Thailand’s Delta Plus Case : A False Alarm That Cannot Be Ignored

Thailand’s Delta Plus Case : A False Alarm That Cannot Be Ignored

Dr. Chawetsan Namwat, Director of the Division of Disease Control and Emergency Health Hazards  at Disease Control Department (DCD) said on Monday that Thailand  has recorded its first case of the Delta Plus variant of Covid-19.

However, by Tuesday, Dr. Supakit Sirilak, Director-General of the Medical Sciences Department clarified that the first Covid-19 Delta Plus case found in Thailand is the AY.1  variant which is different from the AY.4.2 strain currently spreading in the United  Kingdom. 

How dangerous is the Delta Plus variant and although it was a false alarm, should the country ignore it?

The United Kingdom Health Security Agency on Sunday moved the AY.4.2 variant to the “under Investigation” category.

The designation was made on the basis that this sub-lineage has become increasingly  common in the UK in recent months and there is some early evidence that it may have an  increased growth rate in the UK compared to Delta.
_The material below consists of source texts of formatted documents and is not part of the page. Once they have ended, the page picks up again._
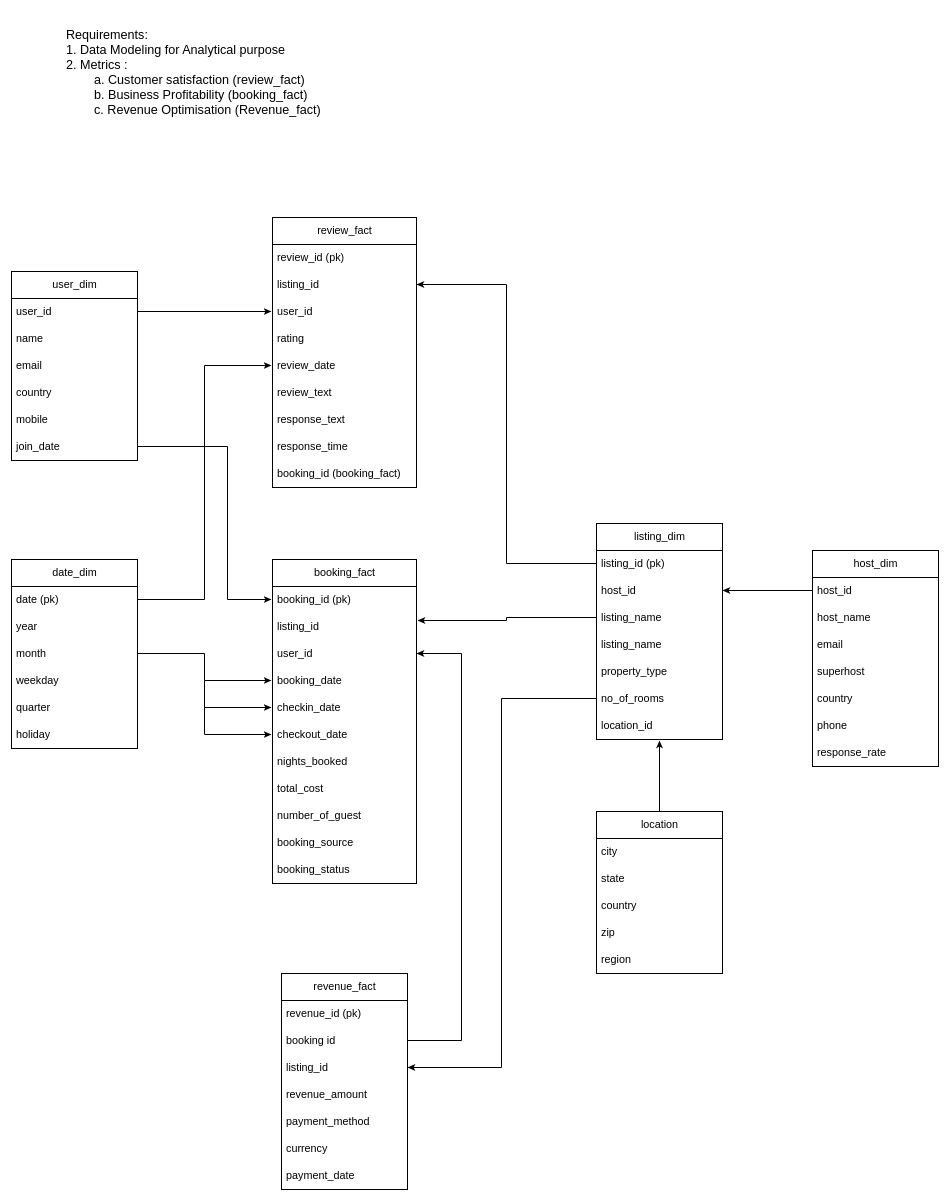
<!DOCTYPE html>
<html lang="en">
<head>
<meta charset="utf-8">
<title>Analytical data model</title>
<style>
:root { --ink: #000; --paper: #fff; --row: 27px; }
* { box-sizing: border-box; margin: 0; padding: 0; }
body { background: var(--paper); }
.diagram {
  position: relative; width: 949px; height: 1200px; overflow: hidden;
  background: var(--paper); color: var(--ink);
  font-family: "Liberation Sans", Arial, sans-serif; font-size: 10.8px;
}
.requirements {
  position: absolute; left: 66px; top: 28px;
  font-size: 12.6px; line-height: 15.1px; white-space: nowrap;
}
.requirements ol { list-style: none; }
.requirements ol ol { padding-left: 28px; }
.connectors { position: absolute; left: 0; top: 0; }
.connectors polyline { fill: none; stroke: var(--ink); stroke-width: 1; marker-end: url(#arrow); }
.connectors .plain { marker-end: none; }
.entity {
  position: absolute; width: 127px;
  border: 1px solid var(--ink); background: var(--paper); white-space: nowrap;
}
.entity h2 {
  height: var(--row); line-height: 25px; border-bottom: 1px solid var(--ink);
  font-size: inherit; font-weight: 400; text-align: center;
}
.entity ul { list-style: none; padding-left: 4px; }
.entity li { height: var(--row); line-height: 25px; }
.entity li:last-child { height: 26px; }
.user { left: 11px; top: 271px; }
.date { left: 11px; top: 559px; }
.review { left: 272px; top: 217px; width: 145px; }
.booking { left: 272px; top: 559px; width: 145px; }
.revenue { left: 281px; top: 973px; }
.listing { left: 596px; top: 523px; }
.location { left: 596px; top: 811px; }
.host { left: 812px; top: 550px; }
</style>
</head>
<body>
<main class="diagram">
  <section class="requirements">
    <p>Requirements:</p>
    <ol>
      <li>1. Data Modeling for Analytical purpose</li>
      <li>2. Metrics :
        <ol>
          <li>a. Customer satisfaction (review_fact)</li>
          <li>b. Business Profitability (booking_fact)</li>
          <li>c. Revenue Optimisation (Revenue_fact)</li>
        </ol>
      </li>
    </ol>
  </section>

  <section class="entity user">
    <h2>user_dim</h2>
    <ul><li>user_id</li><li>name</li><li>email</li><li>country</li><li>mobile</li><li>join_date</li></ul>
  </section>

  <section class="entity date">
    <h2>date_dim</h2>
    <ul><li>date (pk)</li><li>year</li><li>month</li><li>weekday</li><li>quarter</li><li>holiday</li></ul>
  </section>

  <section class="entity review">
    <h2>review_fact</h2>
    <ul>
      <li>review_id (pk)</li><li>listing_id</li><li>user_id</li><li>rating</li><li>review_date</li>
      <li>review_text</li><li>response_text</li><li>response_time</li><li>booking_id (booking_fact)</li>
    </ul>
  </section>

  <section class="entity booking">
    <h2>booking_fact</h2>
    <ul>
      <li>booking_id (pk)</li><li>listing_id</li><li>user_id</li><li>booking_date</li>
      <li>checkin_date</li><li>checkout_date</li><li>nights_booked</li><li>total_cost</li>
      <li>number_of_guest</li><li>booking_source</li><li>booking_status</li>
    </ul>
  </section>

  <section class="entity revenue">
    <h2>revenue_fact</h2>
    <ul>
      <li>revenue_id (pk)</li><li>booking id</li><li>listing_id</li><li>revenue_amount</li>
      <li>payment_method</li><li>currency</li><li>payment_date</li>
    </ul>
  </section>

  <section class="entity listing">
    <h2>listing_dim</h2>
    <ul>
      <li>listing_id (pk)</li><li>host_id</li><li>listing_name</li><li>listing_name</li>
      <li>property_type</li><li>no_of_rooms</li><li>location_id</li>
    </ul>
  </section>

  <section class="entity location">
    <h2>location</h2>
    <ul><li>city</li><li>state</li><li>country</li><li>zip</li><li>region</li></ul>
  </section>

  <section class="entity host">
    <h2>host_dim</h2>
    <ul>
      <li>host_id</li><li>host_name</li><li>email</li><li>superhost</li>
      <li>country</li><li>phone</li><li>response_rate</li>
    </ul>
  </section>

  <svg class="connectors" width="949" height="1200" viewBox="0 0 949 1200" aria-hidden="true">
    <defs>
      <marker id="arrow" markerUnits="userSpaceOnUse" markerWidth="8" markerHeight="8" refX="7" refY="4" orient="auto">
        <polygon points="8,4 0,0.5 2,4 0,7.5"/>
      </marker>
    </defs>
    <g transform="translate(.5 .5)">
      <polyline points="137,311 270,311"/>
      <polyline points="137,446 227,446 227,599 270,599"/>
      <polyline points="137,599 204,599 204,365 270,365"/>
      <polyline points="137,653 204,653 204,680 270,680"/>
      <polyline points="204,680 204,707 270,707"/>
      <polyline points="204,707 204,734 270,734"/>
      <polyline points="596,563 506,563 506,284 417,284"/>
      <polyline points="596,617 506,617 506,620 418,620"/>
      <polyline points="596,698 501,698 501,1067 408,1067"/>
      <polyline points="407,1040 461,1040 461,653 417,653"/>
      <polyline points="812,590 723,590"/>
      <polyline points="659,811 659,741"/>
    </g>
  </svg>
</main>
</body>
</html>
UKSHA , the health agency in charge of assessing Covid variants noted that the genome of the Delta Plus variant does not have many mutations compared to Delta. However,he warned, a small change may be enough to cause a difference in the virus properties.
Healthline reported Francois Balloux, PHD, director at the Univeristy College London Genetics  Institute posted on social media that data suggests AY.4.2 could be more transmissible than the more common UK Delta variant AY.4.

The sub-variant of the Covid delta strain-AY.4.2 may be up to 15 per cent more  transmissible than the original Delta, scientists estimate and is likely to be named as Nu.

However, experts say that more transmissibility doesn’t mean more dangerous. 
Der Len Horovitz, internist and pulmonary specialist  at Lenox Hill Hospital in New York explained that the virus being more infectious, does not mean it’s more virulent but it does mean that the virus’s incubation period is shorter, so it can be transmitted faster and spread more easily than one that requires longer incubation.

Experts seem to agree that although data points to higher transmissibility, the Delta Plus needs more research and data on whether the cases would be more serious.

Although, we are not seeing anything worrisome yet, Thai authorities should be tracking  it carefully and strengthening all public health measures. It’s better to be cautious now than to be caught off-guard again if the cases turn out be serious as it was with the  Delta variant.

Written By - Patra Manas.